**Work item:**
When the string "label" appears in a line of the records, show the whole line.

[Dataset entries]

☆ ☆ ☆ ☆ ☆ ☆ ☆

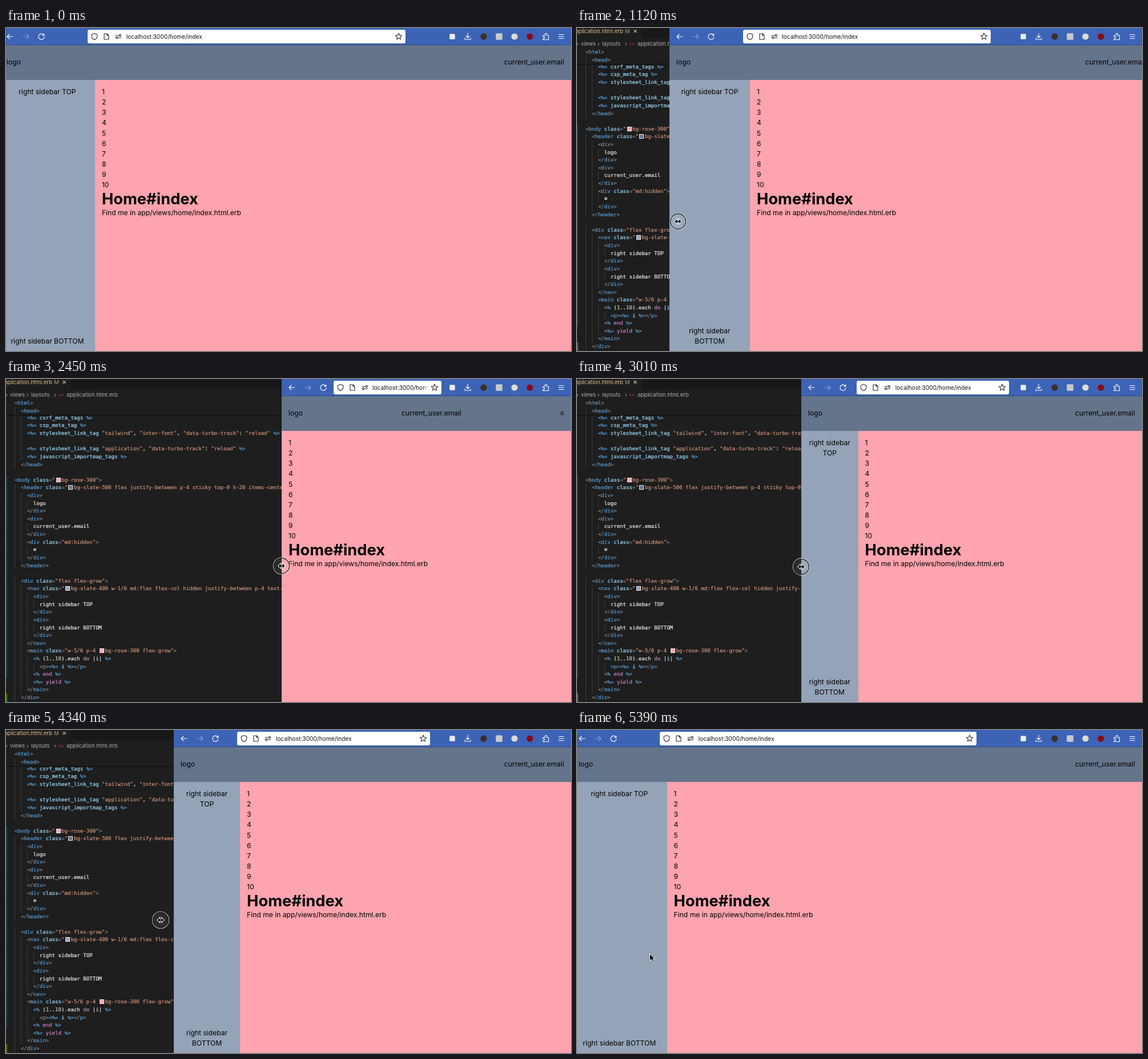
An HTML page for the animation above (5.46 s loop, 990x566 px).

```html
<!DOCTYPE html>
<html lang="en">
<head>
<meta charset="utf-8">
<title>Responsive layout demo</title>
<style>
* { box-sizing: border-box; margin: 0; padding: 0; }
html, body { width: 100%; height: 100%; overflow: hidden; background: #1e1e1e; }
body { position: relative; font-family: Inter, "Open Sans", sans-serif; }
svg { display: block; }
.abs, .icon, .line, .guide { position: absolute; }

#editor { inset: 0; width: 990px; height: 566px; overflow: hidden; background: #1e1e1e; }
#tabs { left: 0; right: 0; top: 0; height: 18px; background: #181818; }
#tab { left: 0; top: 0; width: 113px; height: 18px; background: #1e1e1e; }
.label { position: absolute; font-size: 9.6px; line-height: 14px; white-space: pre; color: #adadad; }
.line { font: 9.08px/13.62px "DejaVu Sans Mono", monospace; white-space: pre; color: #ececec; -webkit-text-stroke: .22px; }
.guide { width: 1px; height: 13.7px; background: #3c3c3c; }
.sw { display: inline-block; width: 8px; height: 8px; margin: 0 1.5px; border: 1px solid #eee; vertical-align: -1px; }

#win { top: 0; right: 0; height: 566px; overflow: hidden; background: #fda4ae; }
#bar { left: 0; right: 0; top: 0; height: 30px; background: #3c63b5; border-bottom: 1px solid #2d4b8d; }
#field { top: 2.5px; height: 24px; background: #fff; border-radius: 3px; box-shadow: 0 0 1px #0006; }
#url { left: 68px; right: 24px; top: 0; line-height: 24px; font-size: 10.24px; color: #15141a; white-space: pre; overflow: hidden; }
#url i { position: absolute; right: 0; top: 0; width: 9px; height: 24px; background: linear-gradient(90deg, #fff0, #fff); }
.icon { width: 16px; height: 16px; fill: none; stroke-width: 1.1; stroke-linecap: round; stroke-linejoin: round; }

#page { left: 0; top: 30px; height: 540px; display: flex; flex-direction: column; font-size: 12.11px; line-height: 18.16px; color: #000; }
#page header { flex: none; height: 60.8px; padding: 0 12.1px; display: flex; justify-content: space-between; align-items: center; background: #64748b; white-space: nowrap; }
#page section { flex: 1; display: flex; }
#page nav { flex: none; width: 16.6667%; padding: 12.1px; display: flex; flex-direction: column; justify-content: space-between; text-align: center; background: #94a3b8; }
#page main { flex: 1; min-width: 0; padding: 12.1px; background: #fda4ae; white-space: nowrap; }
#page h1 { position: relative; top: .5px; font-size: 27.25px; line-height: 30.3px; font-weight: 700; }
#page .burger { display: none; }
#page.small nav { display: none; }
#page.small .burger { display: block; }
#ring, #arrow { left: 0; top: 0; overflow: visible; }
</style>
</head>
<body>
<div id="editor" class="abs">
  <div id="tabs" class="abs"><div id="tab" class="abs"></div></div>
</div>
<div id="win" class="abs">
  <div id="bar" class="abs">
    <div id="field" class="abs"><div id="url" class="abs">localhost:3000/home/index<i></i></div></div>
  </div>
  <div id="page" class="abs">
    <header><div>logo</div><div>current_user.email</div><div class="burger">≡</div></header>
    <section>
      <nav><div>right sidebar TOP</div><div>right sidebar BOTTOM</div></nav>
      <main><div id="nums"></div><h1>Home#index</h1><p>Find me in app/views/home/index.html.erb</p></main>
    </section>
  </div>
</div>
<svg id="ring" class="abs" width="1" height="1">
  <circle r="14.5" fill="#fff1" stroke="#fff" stroke-opacity=".85" stroke-width="1.1"/>
  <circle r="13.6" fill="none" stroke="#111" stroke-width="1.2"/>
  <path d="M-5.6 0L-1.8-3.8V-1H1.8V-3.8L5.6 0L1.8 3.8V1H-1.8V3.8Z" fill="#000" stroke="#fff" stroke-width="1.8" paint-order="stroke"/>
</svg>
<svg id="arrow" class="abs" width="1" height="1">
  <path d="M0 0V10.4L2.4 8.2L4 12L5.7 11.3L4.1 7.6H7.3Z" fill="#000" stroke="#fff" stroke-width="1.4" paint-order="stroke"/>
</svg>
<script>
const $ = id => document.getElementById(id);
const LOOP = 5460, STEP = 70, STAGE = 990;
const CHAR = 5.47, ROW = 13.62, CODE_X = 15;

function add(parent, cls, html, style) {
  const el = document.createElement('div');
  el.className = cls;
  el.innerHTML = html;
  Object.assign(el.style, style);
  parent.append(el);
  return el;
}

// ---- editor ----
const esc = s => s.replace(/&/g, '&amp;').replace(/</g, '&lt;').replace(/>/g, '&gt;');
const paint = (s, color) => `<span style="color:${color}">${esc(s)}</span>`;
const GREY = '#808080', BLUE = '#569cd6', SKY = '#9cdcfe', CLAY = '#ce9178', PINK = '#c586c0', LIME = '#b5cea8';

function highlight(src) {
  const ruby = src.includes('<%');
  const token = /<%=?|%>|"[^"]*"|<\/?\w+|>|\bclass=|\b(?:do|end|yield)\b|\b\d+\b|\w+_\w+|[^<>"%\w]+|\w+|./g;
  return src.replace(token, s => {
    if (/^<%|^%>/.test(s)) return paint(s, BLUE);
    if (s[0] === '"') {
      return paint(s, CLAY).replace(/\{(\w+)\}/g, '<b class="sw" style="background:#$1"></b>');
    }
    if (s[0] === '<') {
      const [, open, name] = s.match(/(<\/?)(\w+)/);
      return paint(open, GREY) + paint(name, BLUE);
    }
    if (s === '>') return paint(s, GREY);
    if (s === 'class=') return paint('class', SKY) + paint('=', GREY);
    if (ruby && /^(do|end|yield)$/.test(s)) return paint(s, PINK);
    if (ruby && /^\d+$/.test(s)) return paint(s, LIME);
    if (ruby && /^(\w+_\w+|i)$/.test(s)) return paint(s, SKY);
    return esc(s);
  });
}

const code = `
    <%= csrf_meta_tags %>
    <%= csp_meta_tag %>
    <%= stylesheet_link_tag "tailwind", "inter-font", "data-turbo-track": "reload" %>
    
    <%= stylesheet_link_tag "application", "data-turbo-track": "reload" %>
    <%= javascript_importmap_tags %>
  </head>

<body class="{fda4af}bg-rose-300">
  <header class="{64748b}bg-slate-500 flex justify-between p-4 sticky top-0 h-20 items-center">
    <div>
      logo
    </div>
    <div>
      current_user.email
    </div>
    <div class="md:hidden">
      ≡
    </div>
  </header>

  <div class="flex flex-grow">
    <nav class="{94a3b8}bg-slate-400 w-1/6 md:flex flex-col hidden justify-between p-4 text-center">
      <div>
        right sidebar TOP
      </div>
      <div>
        right sidebar BOTTOM
      </div>
    </nav>
    <main class="w-5/6 p-4 {fda4af}bg-rose-300 flex-grow">
      <% (1..10).each do |i| %>
        <p><%= i %></p>
      <% end %>
      <%= yield %>
    </main>
  </div>`.split('\n').slice(1);

const editor = $('editor');
function codeLine(src, mid) {
  const col = src.search(/\S|$/), top = mid - ROW / 2 + 'px';
  for (let k = 0; k < col; k += 2) add(editor, 'guide', '', { left: CODE_X + k * CHAR + 'px', top });
  add(editor, 'line', highlight(src.slice(col)), { left: CODE_X + col * CHAR + 'px', top });
}
code.forEach((src, n) => codeLine(src, 68.6 + n * ROW));

// pinned rows above the scrolled code
add(editor, 'abs', '', { left: 0, right: 0, top: '35px', height: '28.5px', background: '#1e1e1e', borderBottom: '1px solid #0c0c0c' });
codeLine('<html>', 42.8);
codeLine('  <head>', 56.4);

const label = (text, x, y, color, more) =>
  add(editor, 'label', text, { left: x + 'px', top: y - 7 + 'px', color, ...more });
const TAN = '#e2c08d';
label('application.html.erb', 0, 5.5, TAN, { left: 'auto', right: STAGE - 81 + 'px' });
label('M', 84, 5.5, '#b59b74');
label('✕', 98, 5.5, '#ddd');
[['›', -1], ['views', 7], ['›', 36], ['layouts', 44], ['›', 84], ['application.html.erb', 106]]
  .forEach(([s, x]) => label(s, x, 27.5));
label('&lt;&gt;', 91, 27.5, '#c4473a', { fontSize: '8px' });

// change markers in the gutter
add(editor, 'abs', '', { left: 0, top: '170px', width: '2px', height: '354px', background: 'repeating-linear-gradient(#1b81a8 0 1.5px, #1e1e1e 1.5px 3px)' });
add(editor, 'abs', '', { left: 0, top: '551px', width: '2px', height: '15px', background: '#487e02' });

// ---- browser ----
function icon(parent, x, side, shape, color = '#fff', opacity = 1) {
  const y = parent.id === 'field' ? 4 : 7;
  parent.insertAdjacentHTML('beforeend',
    `<svg class="icon" viewBox="-8 -8 16 16" style="${side}:${x - 8}px;top:${y}px;stroke:${color};opacity:${opacity}">${shape}</svg>`);
}
const path = d => `<path d="${d}"/>`;
const dot = (r, color) => `<circle r="${r}" fill="${color}" stroke="none"/>`;
const box = (s, color) => `<rect x="${-s / 2}" y="${-s / 2}" width="${s}" height="${s}" rx="1.5" fill="${color}" stroke="none"/>`;
const bar = $('bar'), field = $('field'), INK = '#2b2a33';

icon(bar, 18, 'left', path('M5 0H-5M-1-4L-5 0L-1 4'));
icon(bar, 45.5, 'left', path('M-5 0H5M1-4L5 0L1 4'), '#fff', .4);
icon(bar, 72.5, 'left', path('M4.2-2.6A5 5 0 1 0 5 .6M4.8-5V-2H1.6'));

icon(field, 12, 'left', path('M0-5.5L4.8-3.8V-.5C4.8 2.6 2.4 4.6 0 5.6C-2.4 4.6-4.8 2.6-4.8-.5V-3.8Z'), INK);
icon(field, 33, 'left', path('M-4-5H1L4-2V5H-4ZM1-5V-2H4'), INK);
icon(field, 54.5, 'left', path('M-5-2H1M-1 2H5') +
  '<circle cx="3" cy="-2" r="1.6"/><circle cx="-3" cy="2" r="1.6"/>', INK);
let star = '';
for (let i = 0; i < 10; i++) {
  const r = i % 2 ? 2.8 : 6, a = i * Math.PI / 5;
  star += `${(r * Math.sin(a)).toFixed(1)},${(-r * Math.cos(a)).toFixed(1)} `;
}
icon(field, 12, 'right', `<polygon points="${star}"/>`, INK);

const tool = (x, shape) => icon(bar, STAGE - x, 'right', shape);
tool(782, box(9.5, '#e8edf8'));
tool(809, path('M0-6V2M-3-1L0 2L3-1M-5 2.5V5H5V2.5'));
tool(837, dot(5.7, '#3a2e25'));
tool(863.5, box(11.5, '#c9c9cb'));
tool(891, dot(5.6, '#dcdbd2'));
tool(918, dot(5.5, '#8a0816'));
tool(946, path('M-5-2H-1.6V-4A1.6 1.6 0 0 1 1.6-4V-2H4.6V5.5H-5V3.2H-3.6A1.5 1.5 0 0 0-3.6.2H-5Z'));
tool(972.5, path('M-4.5-3.5H4.5M-4.5 0H4.5M-4.5 3.5H4.5'));

for (let i = 1; i <= 10; i++) add($('nums'), '', i);

// ---- motion: [time, value] pairs ----
const edge = [
  [350, -11], [560, -7], [770, 2], [840, 12], [910, 31], [980, 62], [1050, 108], [1120, 162],
  [1190, 210], [1260, 252], [1330, 290], [1400, 323], [1470, 352], [1610, 397], [1750, 432],
  [1890, 460], [2030, 481], [2100, 485], [2380, 485], [2450, 483], [2590, 466], [2730, 432],
  [2870, 403], [3010, 393], [3290, 387], [3500, 387], [3640, 390], [3710, 432], [3780, 458],
  [3850, 470], [3920, 474], [4060, 474], [4130, 464], [4200, 424], [4270, 362], [4340, 294],
  [4480, 185], [4620, 100], [4760, 48], [4900, 18], [5040, 0], [5180, -9]
];
// how far the pointer runs ahead of the window edge
const lead = [[770, 3], [1120, 15], [1470, 7], [2100, 0], [3500, 0], [3640, 49], [3920, 0], [4060, 0], [4340, -23], [4620, -10], [5180, 0]];
const height = [[350, 345], [1120, 339], [1470, 332], [2450, 327.5], [3640, 330.5], [4340, 333], [5180, 337]];
const arrowAt = { 280: [60, 365], 350: [12, 346], 5320: [62, 366], 5390: [128, 393] };

function at(keys, t) {
  const i = keys.findIndex(k => k[0] >= t);
  if (i === 0) return keys[0][1];
  if (i < 0) return keys[keys.length - 1][1];
  const [t0, a] = keys[i - 1], [t1, b] = keys[i];
  return a + (b - a) * (t - t0) / (t1 - t0);
}

const win = $('win'), page = $('page'), ring = $('ring'), arrow = $('arrow');
function place(el, pos) {
  el.style.display = pos ? '' : 'none';
  if (pos) el.style.transform = `translate(${pos[0]}px,${pos[1]}px)`;
}

function draw(now) {
  const t = Math.floor(now % LOOP / STEP) * STEP;
  const x = Math.round(at(edge, t)), width = STAGE - x;
  // page layout trails the window while it shrinks
  const pageWidth = STAGE - Math.min(x, at(edge, t - 23));
  const spring = .1415 * Math.max(0, width - 557);

  win.style.left = x + 'px';
  win.style.width = width + 'px';
  field.style.left = 91 + spring + 'px';
  field.style.right = 227 + spring + 'px';
  page.style.width = pageWidth + 'px';
  page.classList.toggle('small', pageWidth < 581);

  place(arrow, arrowAt[t]);
  place(ring, t > 350 && t < 5320 && [x + at(lead, t), at(height, t)]);
  requestAnimationFrame(draw);
}
draw(0);
</script>
</body>
</html>
```
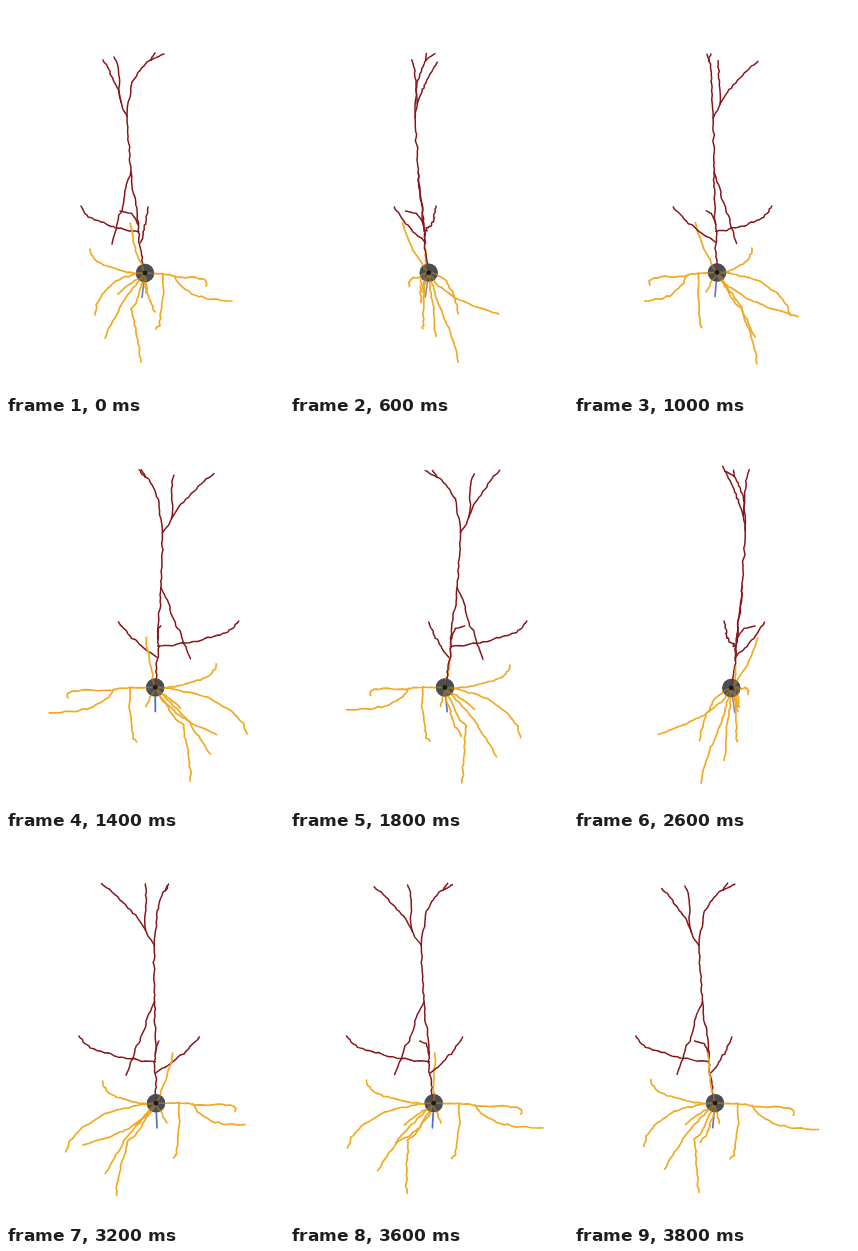
These frames come from a looping animation (278x387 px, 4000 ms). An HTML page with a canvas:

```html
<!DOCTYPE html>
<html lang="en">
<head>
<meta charset="utf-8">
<title>Rotating neuron</title>
<style>
html, body { margin: 0; width: 100%; height: 100%; overflow: hidden; background: #fff; }
canvas { display: block; width: 278px; height: 387px; }
</style>
</head>
<body>
<canvas id="stage"></canvas>
<script>
const W = 278, H = 387, CX = 148, CY = 200, DIST = 1750;
const STEP = 200, STEPS = 20;
const RED = '#86161a', ORANGE = '#f2a822';
const canvas = document.getElementById('stage');
const ctx = canvas.getContext('2d');
const ratio = window.devicePixelRatio || 1;
canvas.width = W * ratio;
canvas.height = H * ratio;
ctx.scale(ratio, ratio);
ctx.lineCap = ctx.lineJoin = 'round';

let seed = 11;
function noise() {
  seed = (seed * 16807) % 2147483647;
  return seed / 2147483647 - 0.5;
}

// A point given by its front-view position and depth (positive is farther).
function at(x, y, z) {
  const k = 1 + z / DIST;
  return { x: (x - CX) * k, y: (y - CY) * k, z };
}

function project(p, a) {
  const c = Math.cos(a), s = Math.sin(a);
  const z = p.z * c - p.x * s;
  const k = DIST / (DIST + z);
  return { x: CX + (p.x * c + p.z * s) * k, y: CY + p.y * k, z };
}

const lerp = (a, b, t) => a + (b - a) * t;
const between = (p, q, h, v = h) =>
  ({ x: lerp(p.x, q.x, h), y: lerp(p.y, q.y, v), z: lerp(p.z, q.z, h) });

// Grow a wandering curve to the tip; bend > 0 spreads sideways first,
// bend < 0 runs vertically first. Returns the tip, to grow on from it.
const branches = [];
function grow(color, from, tip, bend = 0) {
  const length = Math.hypot(tip.x - from.x, tip.y - from.y, tip.z - from.z);
  const n = Math.ceil(length / 3.5);
  const drift = { x: 0, y: 0, z: 0 };
  const points = [];
  for (let i = 0; i <= n; i++) {
    const t = i / n, mid = 2 * t * (1 - t);
    const p = between(from, tip, mid * (0.5 + bend) + t * t, mid * (0.5 - bend) + t * t);
    const fade = Math.min(1, i / 2, (n - i) / 2);
    for (const axis in drift) {
      drift[axis] = drift[axis] * 0.55 + noise() * 1.9;
      p[axis] += drift[axis] * fade;
    }
    points.push(p);
  }
  branches.push({ color, points });
  return tip;
}

const soma = at(139, 267, -5);

// Apical trunk and tuft
const lowFork = grow(RED, soma, at(125, 166, -8), 0.05);
const fork = grow(RED, lowFork, at(121, 110, -9));
const tuft = grow(RED, fork, at(115, 96, -2));
grow(RED, tuft, at(97, 54, 37), -0.1);
grow(RED, tuft, at(108, 51, -4), -0.15);
const rightTuft = grow(RED, fork, at(145, 54, -13), -0.35);
grow(RED, rightTuft, at(149, 47, -15));
grow(RED, rightTuft, at(158, 48, -11));

// Oblique branches
const onTrunk = t => between(soma, lowFork, t + 0.03, t);
grow(RED, onTrunk(0.41), at(75, 200, 52), 0.32);
grow(RED, lowFork, at(106, 238, 15));
grow(RED, onTrunk(0.48), at(114, 205, -16), -0.4);
grow(RED, onTrunk(0.3), at(142, 201, -49), 0.1);

// Basal dendrites
grow(ORANGE, soma, at(124, 217, -27), 0.15);
grow(ORANGE, soma, at(84, 243, 31), 0.45);
const hub = grow(ORANGE, soma, at(169, 271, -36), 0.4);
grow(ORANGE, hub, at(200, 280, -70), 0.7);
grow(ORANGE, hub, at(226, 295, -74), -0.4);
grow(ORANGE, between(soma, hub, 0.6, 0.3), at(150, 323, -20), -0.5);
grow(ORANGE, soma, at(89, 309, 71), 0.35);
grow(ORANGE, soma, at(99, 332, 34), 0.08);
const knee = grow(ORANGE, soma, at(125, 303, 20), -0.1);
grow(ORANGE, knee, at(135, 356, 35), 0.1);
grow(ORANGE, soma, at(149, 306, 76), -0.22);
grow(ORANGE, soma, at(112, 288, 7));
grow(ORANGE, soma, at(140, 287, -16));

const axon = [between(soma, at(136, 291.5, -7), 0.4), at(136, 291.5, -7)];

function trace(points, color, width) {
  ctx.strokeStyle = color;
  ctx.lineWidth = width;
  ctx.beginPath();
  points.forEach(p => ctx.lineTo(p.x, p.y));
  ctx.stroke();
}

function disc({ x, y }, r, color) {
  ctx.fillStyle = color;
  ctx.beginPath();
  ctx.arc(x, y, r, 0, Math.PI * 2);
  ctx.fill();
}

// The axon turns from grey to blue as the light catches it.
function axonColor(a) {
  const m = (1 + Math.cos(2 * (a - 2.27))) / 2;
  return `rgb(${lerp(140, 72, m)},${lerp(146, 104, m)},${lerp(162, 200, m)})`;
}

function draw(a) {
  ctx.fillStyle = '#fff';
  ctx.fillRect(0, 0, W, H);
  const body = project(soma, a);
  disc(body, 9.2, '#4c4e50');
  trace(axon.map(p => project(p, a)), axonColor(a), 1.7);
  branches
    .map(({ color, points }) => {
      const path = points.map(p => project(p, a));
      return { color, path, depth: path.reduce((sum, p) => sum + p.z, 0) / path.length };
    })
    .sort((p, q) => q.depth - p.depth)
    .forEach(({ color, path }) => trace(path, color, color === RED ? 1.5 : 1.7));
  // A translucent cell body lets the roots show through.
  disc(body, 9.2, 'rgba(76,78,80,0.65)');
  disc(body, 2.4, '#1c1a18');
}

const start = performance.now();
let shown = -1;
function tick() {
  const step = Math.floor((performance.now() - start) / STEP) % STEPS;
  if (step !== shown) {
    shown = step;
    draw(step * 2 * Math.PI / STEPS);
  }
  requestAnimationFrame(tick);
}
tick();
</script>
</body>
</html>
```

☆ ☆ ☆ ☆ ☆ ☆ ☆

**Solution for this exercise:**
.label { position: absolute; font-size: 9.6px; line-height: 14px; white-space: pre; color: #adadad; }
const label = (text, x, y, color, more) =>
  add(editor, 'label', text, { left: x + 'px', top: y - 7 + 'px', color, ...more });
label('application.html.erb', 0, 5.5, TAN, { left: 'auto', right: STAGE - 81 + 'px' });
label('M', 84, 5.5, '#b59b74');
label('✕', 98, 5.5, '#ddd');
  .forEach(([s, x]) => label(s, x, 27.5));
label('&lt;&gt;', 91, 27.5, '#c4473a', { fontSize: '8px' });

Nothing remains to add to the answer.